Congenital abnormalities of the uterus and vagina are not uncommon. Examples include mullerian agenesis (total absence of the uterus and vagina), uterus didelphys (duplication of the uterus) and a uterine septum.
Figure 2.2 Uterine fibroids.
Figure 2.3 Endometrial polyps.
Normally the sperm fertilizes the egg in the distal portion of the fallopian tube. The fertilized egg, now called an embryo, begins to divide and over the course of five days, travels through the fallopian tube to reach the uterus.
Types of tubal blockages include:
Proximal occlusion. This type of blockage is located at the junction of the uterus and fallopian tube. It may be attributed to spasm of the fallopian tube or mucus and debris plugging the tubal opening, as well as true scarring of the tube.
Distal tubal occlusion. This type of blockage occurs at the end of the tube. It is commonly caused by a prior pelvic infection such as chlamydia, gonorrhea, pelvic inflammatory disease (PID), or prior tubal surgery. This type of damage to the fallopian tube disrupts fertility by preventing the tube from “picking up” the egg at the time of ovulation. Sperm and egg are not able to interact. Additionally, the blocked “swollen” fallopian tube (hydrosalpinx, Figure 2.4) contains fluid which egresses into the uterine cavity and inhibits the ability for the embryo to implant and develop into a healthy pregnancy. The best treatment option is removal of the tube(s) followed by IVF.
Figure 2.4 Hydrosalpinx.
The most common symptoms are pain and menstrual irregularities. It affects 10% of women of reproductive age (Source: Rogers, 2009). The true incidence is hard to identify since many women are asymptomatic and only diagnosed in relation to infertility.
Endometriosis is classified into one of four stages:
Figure 2.5 The four stages of endometriosis.
Stage I (minimal). A few small implants, small wounds, or lesions may be found on your organs or the tissue lining your pelvis or abdomen. There’s little to no scar tissue.
Stage II (mild). There are more implants than in Stage I. They’re also deeper in the tissue, and there may be some scar tissue.
Stage III (moderate). There are many deep implants. Commonly “chocolate cysts” called endometriomas are seen in the ovary or ovaries. Thick bands of scar tissue called adhesions develop.
Stage IV (severe). This stage has the most extensive and widespread disease. The findings are similar to Stage III disease but also may involve adhesions of the colon to the posterior aspect of the uterus. This disrupts the normal anatomy significantly and makes natural conception very unlikely.
The “gold standard” for diagnosis of endometriosis is through laparoscopic surgery.
Fertility is no exception.
A few of these factors include:
Substance abuse – tobacco, alcohol, illicit drugs
Occupational exposures such as organic pollutants and endocrine-disrupting chemicals (EDCs)

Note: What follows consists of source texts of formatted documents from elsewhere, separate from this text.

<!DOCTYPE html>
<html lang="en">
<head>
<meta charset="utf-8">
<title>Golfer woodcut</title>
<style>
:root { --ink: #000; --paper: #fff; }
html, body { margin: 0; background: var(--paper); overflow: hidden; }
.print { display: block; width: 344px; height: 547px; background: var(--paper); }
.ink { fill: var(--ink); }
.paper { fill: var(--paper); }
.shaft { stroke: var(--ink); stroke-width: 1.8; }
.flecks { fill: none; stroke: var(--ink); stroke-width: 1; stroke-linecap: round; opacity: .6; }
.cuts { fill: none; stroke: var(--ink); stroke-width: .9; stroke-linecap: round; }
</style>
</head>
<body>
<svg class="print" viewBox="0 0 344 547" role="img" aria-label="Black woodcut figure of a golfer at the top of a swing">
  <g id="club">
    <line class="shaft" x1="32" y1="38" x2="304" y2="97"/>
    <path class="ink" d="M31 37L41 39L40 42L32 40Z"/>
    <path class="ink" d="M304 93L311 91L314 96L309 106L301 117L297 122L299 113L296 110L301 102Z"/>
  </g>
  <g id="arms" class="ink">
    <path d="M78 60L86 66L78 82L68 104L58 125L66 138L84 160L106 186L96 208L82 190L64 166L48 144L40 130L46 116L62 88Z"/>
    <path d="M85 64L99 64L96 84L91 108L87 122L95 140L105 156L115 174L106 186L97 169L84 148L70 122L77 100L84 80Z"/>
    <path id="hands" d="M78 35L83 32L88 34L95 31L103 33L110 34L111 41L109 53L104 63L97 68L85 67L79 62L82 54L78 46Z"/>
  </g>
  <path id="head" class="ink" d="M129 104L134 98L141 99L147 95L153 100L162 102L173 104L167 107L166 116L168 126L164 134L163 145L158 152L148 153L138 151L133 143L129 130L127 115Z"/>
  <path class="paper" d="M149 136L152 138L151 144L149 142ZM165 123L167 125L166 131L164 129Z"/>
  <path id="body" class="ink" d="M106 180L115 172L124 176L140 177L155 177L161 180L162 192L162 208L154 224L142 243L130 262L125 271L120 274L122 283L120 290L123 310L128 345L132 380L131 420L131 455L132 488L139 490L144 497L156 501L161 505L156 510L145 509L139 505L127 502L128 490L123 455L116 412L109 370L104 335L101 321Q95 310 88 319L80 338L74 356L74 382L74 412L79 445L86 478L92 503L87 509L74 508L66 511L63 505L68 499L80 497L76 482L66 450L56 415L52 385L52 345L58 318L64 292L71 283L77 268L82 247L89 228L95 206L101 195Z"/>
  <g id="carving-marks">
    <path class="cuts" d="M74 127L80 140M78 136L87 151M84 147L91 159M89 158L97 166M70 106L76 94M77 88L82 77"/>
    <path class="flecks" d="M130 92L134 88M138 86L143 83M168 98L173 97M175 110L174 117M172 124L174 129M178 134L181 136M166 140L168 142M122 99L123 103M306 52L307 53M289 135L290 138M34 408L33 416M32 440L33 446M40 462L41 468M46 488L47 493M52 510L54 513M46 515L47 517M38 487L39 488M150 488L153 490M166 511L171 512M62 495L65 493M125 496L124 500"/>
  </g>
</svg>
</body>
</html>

If you suspect you might be infertile, the next step is to have your doctor evaluate your medical history and perform a physical exam. Most of the tests and procedures involved relate to ovulatory dysfunction and egg count.